Channel Catfish

Channel Catfish - Ictalurus punctatus

*Information from US Fish and Wildlife Service*

Channel catfish
Common length is 57 cm (22 inches) with the longest maximum reported length at 132 cm (52 inches).
Habitat, biology, and fisheries

Male channel catfish turn dark during spawning season and develop a thick pad on the top of their heads. Female channel catfish require cool water and short day lengths during the winter months for proper egg development. Channel catfish spawn, depending on the latitude, during the months of April through July, when temperatures reach 27 or 28 degrees Celsius (80‐82 degrees Fahrenheit).

The spawning catfish pair will dig a depression on the bottom of the river or stream, or find a suitable sub-surface cavity to deposit their eggs, which is then guarded by the male catfish. Egg incubation will last between 3 to 8 days, depending on the water temperature. Channel catfish larvae will take 12 to 16 days to develop.

Channel catfish feed primarily on small fish, crustaceans (crayfish), clams and snails, aquatic insects and small mammals. There are even reports of channel catfish eating small birds.

The channel catfish is neither federally listed nor imperiled. Channel catfish are a popular recreational fish and are managed by state recreational fishing regulations through creel and size limits.

Channel catfish, when introduced to non‐native waters, can negatively impact indigenous fish species because they are such opportunistic feeders. They may eventually outcompete native fishes for habitat and food.
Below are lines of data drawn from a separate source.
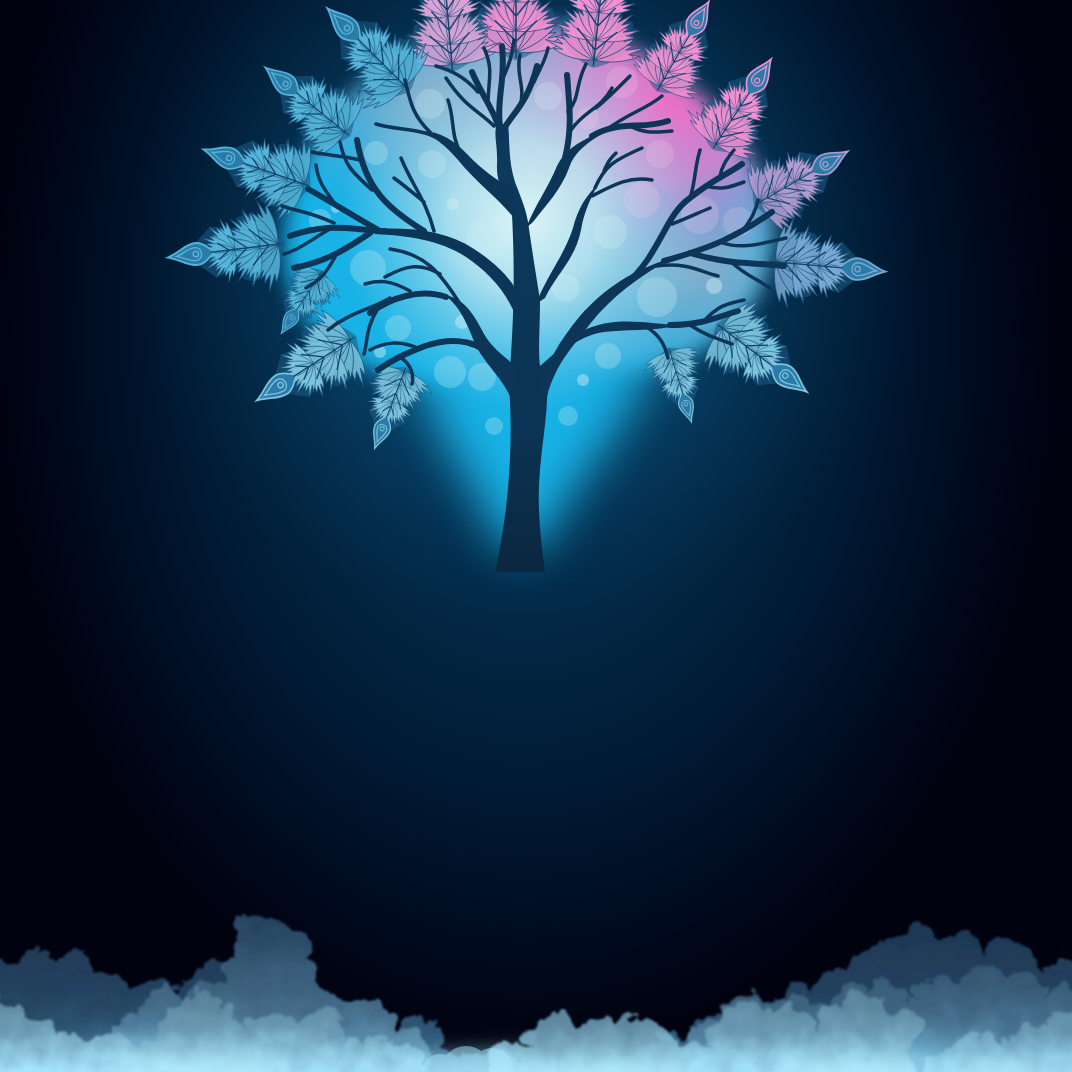
<!DOCTYPE html>
<html lang="en">
<head>
<meta charset="utf-8">
<title>Luminous tree above the clouds</title>
<style>
:root{--night:#00020f;--bark:#0c3557;--cyan:#18b2e6;--sky:#5fc3e2;--pale:#d3f0f5;--pink:#f07cc9;--lilac:#a9a4d6;--mist:#a5dff5}
html,body{margin:0;background:var(--night)}
body{width:1072px;height:1072px;overflow:hidden}
svg{display:block}
.bark{fill:var(--bark)}
.boughs{fill:none;stroke:var(--bark);stroke-linecap:round;stroke-linejoin:round}
.blue{color:#55b4d8}.ice{color:#7cc3dc}.rose{color:#f291d2}.blush{color:#d9a3d6}.violet{color:#b59cd0}.steel{color:#79a9d2}
.bokeh{fill:var(--pale)}
</style>
</head>
<body>
<svg width="1072" height="1072" viewBox="0 0 1072 1072" role="img" aria-label="Glowing tree with feathered leaves above misty clouds">
<defs>
<radialGradient id="backdrop" gradientUnits="userSpaceOnUse" cx="0" cy="0" r="1" gradientTransform="translate(525 330) scale(530 720)">
<stop offset="0" stop-color="#064066"/><stop offset=".35" stop-color="#032b4a"/><stop offset=".62" stop-color="#011c35"/><stop offset=".85" stop-color="#000b20"/><stop offset="1" stop-color="#00020f"/>
</radialGradient>
<radialGradient id="halo"><stop offset="0" stop-color="#1683b4" stop-opacity=".9"/><stop offset=".55" stop-color="#0c5580" stop-opacity=".55"/><stop offset="1" stop-color="#06385c" stop-opacity="0"/></radialGradient>
<radialGradient id="pinkLight"><stop offset="0" stop-color="#f06cc6"/><stop offset=".45" stop-color="#e07fcb" stop-opacity=".85"/><stop offset="1" stop-color="#c08fd0" stop-opacity="0"/></radialGradient>
<radialGradient id="paleLight"><stop offset="0" stop-color="#def5f6"/><stop offset=".4" stop-color="#c0e6f0" stop-opacity=".85"/><stop offset="1" stop-color="#8fd2ea" stop-opacity="0"/></radialGradient>
<radialGradient id="greyLight"><stop offset="0" stop-color="#86aecb"/><stop offset="1" stop-color="#7aa6cc" stop-opacity="0"/></radialGradient>
<linearGradient id="trunkShade" x1="0" y1="0" x2="0" y2="1"><stop offset="0" stop-color="#0c3a5e"/><stop offset=".7" stop-color="#0b3352"/><stop offset="1" stop-color="#0b2740"/></linearGradient>
<linearGradient id="farMist" gradientUnits="userSpaceOnUse" x1="0" y1="915" x2="0" y2="1072"><stop offset="0" stop-color="#1c3450"/><stop offset=".5" stop-color="#24425f"/><stop offset="1" stop-color="#3b6a8a"/></linearGradient>
<linearGradient id="midMist" gradientUnits="userSpaceOnUse" x1="0" y1="920" x2="0" y2="1072"><stop offset="0" stop-color="#25435f"/><stop offset=".6" stop-color="#456d8a"/><stop offset="1" stop-color="#72b0cf"/></linearGradient>
<linearGradient id="nearMist" gradientUnits="userSpaceOnUse" x1="0" y1="990" x2="0" y2="1072"><stop offset="0" stop-color="#577f99"/><stop offset=".5" stop-color="#6f9fb8"/><stop offset="1" stop-color="#a5e4fb"/></linearGradient>
<filter id="soft" x="-20%" y="-20%" width="140%" height="140%"><feGaussianBlur stdDeviation="10"/></filter>
<filter id="softer" x="-40%" y="-40%" width="180%" height="180%"><feGaussianBlur stdDeviation="24"/></filter>
<filter id="haze" x="-30%" y="-60%" width="160%" height="220%"><feGaussianBlur stdDeviation="12"/></filter>
<filter id="billow" x="-5%" y="-20%" width="110%" height="140%"><feTurbulence type="fractalNoise" baseFrequency=".045" numOctaves="3" seed="7" result="n"/><feDisplacementMap in="SourceGraphic" in2="n" scale="30" xChannelSelector="R" yChannelSelector="G"/><feGaussianBlur stdDeviation=".8"/></filter>
<mask id="crownMask" maskUnits="userSpaceOnUse" x="150" y="-60" width="760" height="700">
<path filter="url(#soft)" fill="#fff" d="M420 384C345 370 280 320 284 240C288 130 395 25 515 22C635 20 752 110 772 215C782 300 720 356 640 372C590 380 470 395 420 384Z"/>
<path filter="url(#softer)" fill="#fff" d="M415 345H655C640 410 580 470 538 548H502C480 480 425 430 415 345Z"/>
</mask>
<path id="feather" d="M0 0C-7-14-9-28-6-42L-3-33L-1-53L2-35L6-45C9-29 6-12 0 0Z"/>
<g id="fan">
<use href="#feather" transform="rotate(-72)"/><use href="#feather" transform="rotate(72)"/>
<use href="#feather" transform="rotate(-49)"/><use href="#feather" transform="rotate(49)"/>
<use href="#feather" transform="rotate(-27)"/><use href="#feather" transform="rotate(27)"/>
<use href="#feather" transform="rotate(-9)"/><use href="#feather" transform="rotate(10)"/>
</g>
<g id="leaf">
<path fill="#1b5c86" opacity=".55" d="M0 8C-32-2-42-26-34-42L-22-44L-28-72L0-104L28-72L22-44L34-42C42-26 32-2 0 8Z"/>
<g fill="currentColor" stroke="#164c75" stroke-width=".8">
<use href="#fan" opacity=".85"/>
<use href="#fan" transform="translate(0 -20) scale(.86 .82)" opacity=".9"/>
<use href="#fan" transform="translate(0 -48) scale(.7)"/>
<path fill="#2b7ba8" stroke="currentColor" stroke-width="2" d="M0-122C-4-108-13-101-12-89C-11-80-4-76 0-70C4-76 11-80 12-89C13-101 4-108 0-122Z"/>
</g>
<g fill="none" stroke="currentColor" stroke-width="1.5"><path d="M0-112C-3-102-8-98-7-90C-5-83 5-83 7-90C8-98 3-102 0-112Z"/><circle cy="-91" r="3"/></g>
<path fill="none" stroke="#12466f" stroke-width="1.5" d="M0 6V-74M0-10L-20-30M0-10L20-30M0-34L-16-54M0-34L16-54M0-54L-9-66M0-54L9-66"/>
</g>
</defs>

<g id="night-sky">
<rect width="1072" height="1072" fill="url(#backdrop)"/>
<ellipse cx="524" cy="255" rx="400" ry="370" fill="url(#halo)" opacity=".62"/>
</g>

<g id="crown-light" mask="url(#crownMask)">
<rect x="150" y="-60" width="760" height="700" fill="#18b2e6"/>
<ellipse cx="700" cy="270" rx="190" ry="130" fill="url(#greyLight)"/>
<ellipse cx="440" cy="90" rx="190" ry="130" fill="url(#greyLight)"/>
<ellipse cx="530" cy="95" rx="180" ry="160" fill="url(#greyLight)"/>
<ellipse cx="660" cy="105" rx="200" ry="165" fill="url(#pinkLight)"/>
<ellipse cx="525" cy="220" rx="185" ry="190" fill="url(#paleLight)"/>
</g>

<g id="bokeh" class="bokeh">
<g opacity=".28"><circle cx="488" cy="238" r="22"/><circle cx="432" cy="164" r="14"/><circle cx="376" cy="153" r="12"/><circle cx="320" cy="220" r="11"/><circle cx="368" cy="268" r="18"/><circle cx="398" cy="328" r="13"/><circle cx="450" cy="372" r="16"/><circle cx="482" cy="377" r="14"/><circle cx="608" cy="356" r="13"/><circle cx="657" cy="297" r="20"/><circle cx="566" cy="288" r="14"/><circle cx="610" cy="232" r="17"/><circle cx="430" cy="104" r="15"/><circle cx="548" cy="96" r="14"/><circle cx="494" cy="426" r="9"/><circle cx="568" cy="416" r="10"/></g>
<g opacity=".2" fill="#ffd0f0"><circle cx="642" cy="200" r="18"/><circle cx="660" cy="154" r="14"/><circle cx="700" cy="215" r="19"/><circle cx="622" cy="82" r="16"/><circle cx="588" cy="118" r="11"/><circle cx="738" cy="222" r="15"/></g>
<g opacity=".45"><circle cx="453" cy="204" r="6"/><circle cx="583" cy="380" r="6"/><circle cx="336" cy="208" r="5"/><circle cx="380" cy="352" r="6"/><circle cx="714" cy="286" r="8"/><circle cx="462" cy="322" r="7"/></g>
</g>

<g id="leaves">
<use href="#leaf" class="rose" transform="translate(516 52) scale(1.05)"/>
<use href="#leaf" class="blush" transform="translate(452 64) rotate(-5)"/>
<use href="#leaf" class="rose" transform="translate(594 60) rotate(6)"/>
<use href="#leaf" class="blue" transform="translate(405 86) rotate(-45) scale(.9)"/>
<use href="#leaf" class="rose" transform="translate(660 86) rotate(30) scale(.8)"/>
<use href="#leaf" class="blue" transform="translate(345 132) rotate(-51) scale(.84)"/>
<use href="#leaf" class="rose" transform="translate(716 144) rotate(33) scale(.83)"/>
<use href="#leaf" class="blue" transform="translate(304 184) rotate(-71) scale(.87)"/>
<use href="#leaf" class="violet" transform="translate(760 202) rotate(60) scale(.83)"/>
<use href="#leaf" class="blue" transform="translate(278 244) rotate(-97) scale(.91)"/>
<use href="#leaf" class="steel" transform="translate(776 262) rotate(95) scale(.9)"/>
<use href="#leaf" class="blue" transform="translate(320 274) rotate(-147) scale(.58)"/>
<use href="#leaf" class="ice" transform="translate(350 340) rotate(-123) scale(.91)"/>
<use href="#leaf" class="ice" transform="translate(722 328) rotate(127) scale(.87)"/>
<use href="#leaf" class="ice" transform="translate(404 372) rotate(-159) scale(.67)"/>
<use href="#leaf" class="ice" transform="translate(670 352) rotate(163) scale(.6)"/>
</g>

<g id="tree">
<path fill="url(#trunkShade)" d="M495 572C507 520 514 450 509 385C512 340 516 290 512 215C508 196 496 188 497 165C498 145 493 135 497 124H508C510 140 508 160 515 182C522 200 526 210 528 222C532 250 536 275 540 300C540 330 538 350 540 366L556 352C556 368 549 376 547 400C546 430 537 470 539 510C540 535 543 555 545 572Z"/>
<g class="bark">
<path d="M512 402C505 380 487 367 476 346C468 326 460 305 444 295C463 297 474 314 484 334C492 348 504 356 515 366Z"/>
<path d="M516 316C505 290 488 272 466 257C440 240 410 236 375 234V229C415 227 448 232 474 249C494 262 508 276 515 288Z"/>
<path d="M514 218C500 200 478 184 458 160C446 146 436 138 422 131C440 131 455 141 468 155C484 172 500 182 514 190Z"/>
<path d="M526 228C535 205 548 188 557 166C566 148 584 138 608 130C588 142 574 152 569 168C561 190 546 205 533 222Z"/>
<path d="M536 304C547 275 564 256 573 228C578 208 586 196 598 184C590 200 584 212 581 230C575 260 555 276 545 298Z"/>
<path d="M540 390C545 365 560 340 580 316C605 288 632 270 672 258C640 276 612 296 590 324C570 350 556 364 547 396Z"/>
<path d="M552 362C565 338 585 325 615 322C640 320 660 325 680 325C650 332 625 329 604 332C580 336 566 348 552 364Z"/>
</g>
<g class="boughs" stroke-width="6">
<path d="M502 365C480 340 455 336 425 346C405 354 395 358 378 370M446 297C420 288 390 298 370 313"/>
<path d="M424 231C390 210 365 190 357 140M380 231C350 214 335 204 308 189M385 231C350 230 330 222 290 236M370 233C345 250 325 262 294 268"/>
<path d="M502 138C496 112 482 96 472 72M503 130C514 112 528 102 537 66M500 126C496 100 506 80 502 46"/>
<path d="M565 158C572 130 570 110 567 75M592 136C620 120 640 130 668 121"/>
<path d="M626 284C660 255 665 215 690 198C715 178 725 176 742 164M664 261C710 248 735 238 772 212M690 253C730 265 750 262 784 266M670 325C700 325 715 318 738 311"/>
</g>
<g class="boughs" stroke-width="3.5">
<path d="M460 304C440 272 425 254 390 249M440 274C420 262 405 266 385 277M410 291C390 280 380 280 365 284M390 298C370 310 350 312 328 330M378 308C365 330 368 340 364 354M420 349C400 340 385 342 370 350M400 357C412 365 414 376 412 384"/>
<path d="M434 231C426 200 412 185 401 158M424 202C412 192 405 186 394 178M372 190C350 170 345 165 340 142M360 160C340 155 330 156 312 152M335 204C325 190 318 182 316 165M334 223C310 212 300 212 282 206M330 229C310 240 300 250 284 254M335 257C325 275 320 280 306 288"/>
<path d="M450 147C425 125 400 132 376 124M430 132C412 115 410 100 405 80M462 156C450 135 455 120 448 100M494 126C478 110 466 108 446 78M478 92C464 76 450 70 436 66M488 105C488 80 494 70 484 48M502 80C510 64 512 54 514 40M520 107C526 85 515 75 520 55M534 82C540 68 545 62 548 48"/>
<path d="M568 112C580 98 575 85 586 64M571 130C585 110 600 110 612 88M596 108C606 100 612 94 630 76M606 130C630 112 645 110 662 96M630 126C645 134 655 132 672 131M595 188C605 165 615 160 642 148M592 196C615 184 630 176 652 180M604 171C608 162 609 160 616 153"/>
<path d="M672 224C688 218 700 212 710 208M690 198C696 180 694 170 700 150M706 186C720 190 728 188 744 182M720 176C722 166 726 160 734 150M656 266C690 262 700 272 718 276M720 242C740 250 760 244 786 238M742 232C750 220 755 214 758 200M730 261C745 275 755 278 770 288M645 326C660 335 665 345 668 358M690 325C705 335 715 338 732 344M704 321C718 306 725 304 744 300"/>
</g>
</g>

<g id="clouds">
<g filter="url(#billow)">
<path fill="url(#farMist)" d="M-20 1090V985A24 24 0 0 1 18 966A22 22 0 0 1 56 958A24 24 0 0 1 95 972A24 24 0 0 1 128 990A30 30 0 0 1 180 1000A30 30 0 0 1 240 990L400 1030A22 22 0 0 1 440 1050L560 1066L690 1035A22 22 0 0 1 726 1018A30 30 0 0 1 776 1004A24 24 0 0 1 815 990A26 26 0 0 1 852 968A26 26 0 0 1 888 946A32 32 0 0 1 944 942A26 26 0 0 1 986 948A32 32 0 0 1 1038 956A20 20 0 0 1 1045 980A24 24 0 0 1 1095 984V1090Z"/>
<path fill="url(#midMist)" d="M70 1090A30 30 0 0 1 105 1045A26 26 0 0 1 140 1018A30 30 0 0 1 190 1000A22 22 0 0 1 226 984A24 24 0 0 1 238 958A20 20 0 0 1 236 928A34 34 0 0 1 294 930A20 20 0 0 1 306 962A22 22 0 0 1 322 992A30 30 0 0 1 352 1006A20 20 0 0 1 388 1010A20 20 0 0 1 390 1035A24 24 0 0 1 430 1050L440 1090Z"/>
<path fill="url(#midMist)" opacity=".85" d="M690 1090V1045A22 22 0 0 1 724 1022A30 30 0 0 1 780 1006A26 26 0 0 1 824 1010A30 30 0 0 1 870 990A24 24 0 0 1 912 1000A30 30 0 0 1 960 985A32 32 0 0 1 1010 972A24 24 0 0 1 1040 1000A30 30 0 0 1 1095 1000V1090Z"/>
</g>
<g fill="#8fe0ff" filter="url(#haze)" opacity=".55"><ellipse cx="200" cy="1064" rx="150" ry="24"/><ellipse cx="560" cy="1070" rx="180" ry="18"/><ellipse cx="860" cy="1068" rx="150" ry="22"/></g>
<g filter="url(#billow)" fill="url(#nearMist)">
<path d="M-20 1090V1016A24 24 0 0 1 24 1014A24 24 0 0 1 52 1042A24 24 0 0 1 92 1044A22 22 0 0 1 130 1044A22 22 0 0 1 134 1072L140 1090Z"/>
<path d="M135 1090A26 26 0 0 1 160 1044A24 24 0 0 1 176 1010A28 28 0 0 1 224 1004A24 24 0 0 1 236 1038A22 22 0 0 1 262 1016A24 24 0 0 1 296 1026A24 24 0 0 1 330 1012A24 24 0 0 1 346 1046A28 28 0 0 1 392 1048A22 22 0 0 1 424 1064L440 1090Z" opacity=".9"/>
<path d="M500 1090A24 24 0 0 1 530 1048A22 22 0 0 1 536 1022A24 24 0 0 1 574 1030A24 24 0 0 1 612 1028A26 26 0 0 1 658 1030A22 22 0 0 1 676 1052A22 22 0 0 1 712 1050A22 22 0 0 1 730 1016A26 26 0 0 1 774 1012A26 26 0 0 1 818 1028A24 24 0 0 1 844 1002A28 28 0 0 1 890 1012A20 20 0 0 1 922 1020A20 20 0 0 1 910 1046L925 1090Z" opacity=".9"/>
<path d="M940 1090A24 24 0 0 1 960 1046A24 24 0 0 1 1002 1052A28 28 0 0 1 1046 1030A28 28 0 0 1 1095 1026V1090Z" opacity=".8"/>
</g>
<g fill="#a5e8ff" opacity=".5"><circle cx="440" cy="1072" r="18"/><circle cx="466" cy="1072" r="26"/><circle cx="492" cy="1070" r="22"/></g>
<g fill="#b8efff" filter="url(#haze)" opacity=".65"><ellipse cx="200" cy="1068" rx="90" ry="14"/><ellipse cx="475" cy="1076" rx="70" ry="14"/><ellipse cx="610" cy="1074" rx="90" ry="13"/><ellipse cx="850" cy="1074" rx="80" ry="14"/><ellipse cx="1000" cy="1076" rx="60" ry="10"/></g>
</g>
</svg>
</body>
</html>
The range of Channel catfish extends from the rivers and streams of southern Canada into northern Mexico. They are found within the central drainages of the United States.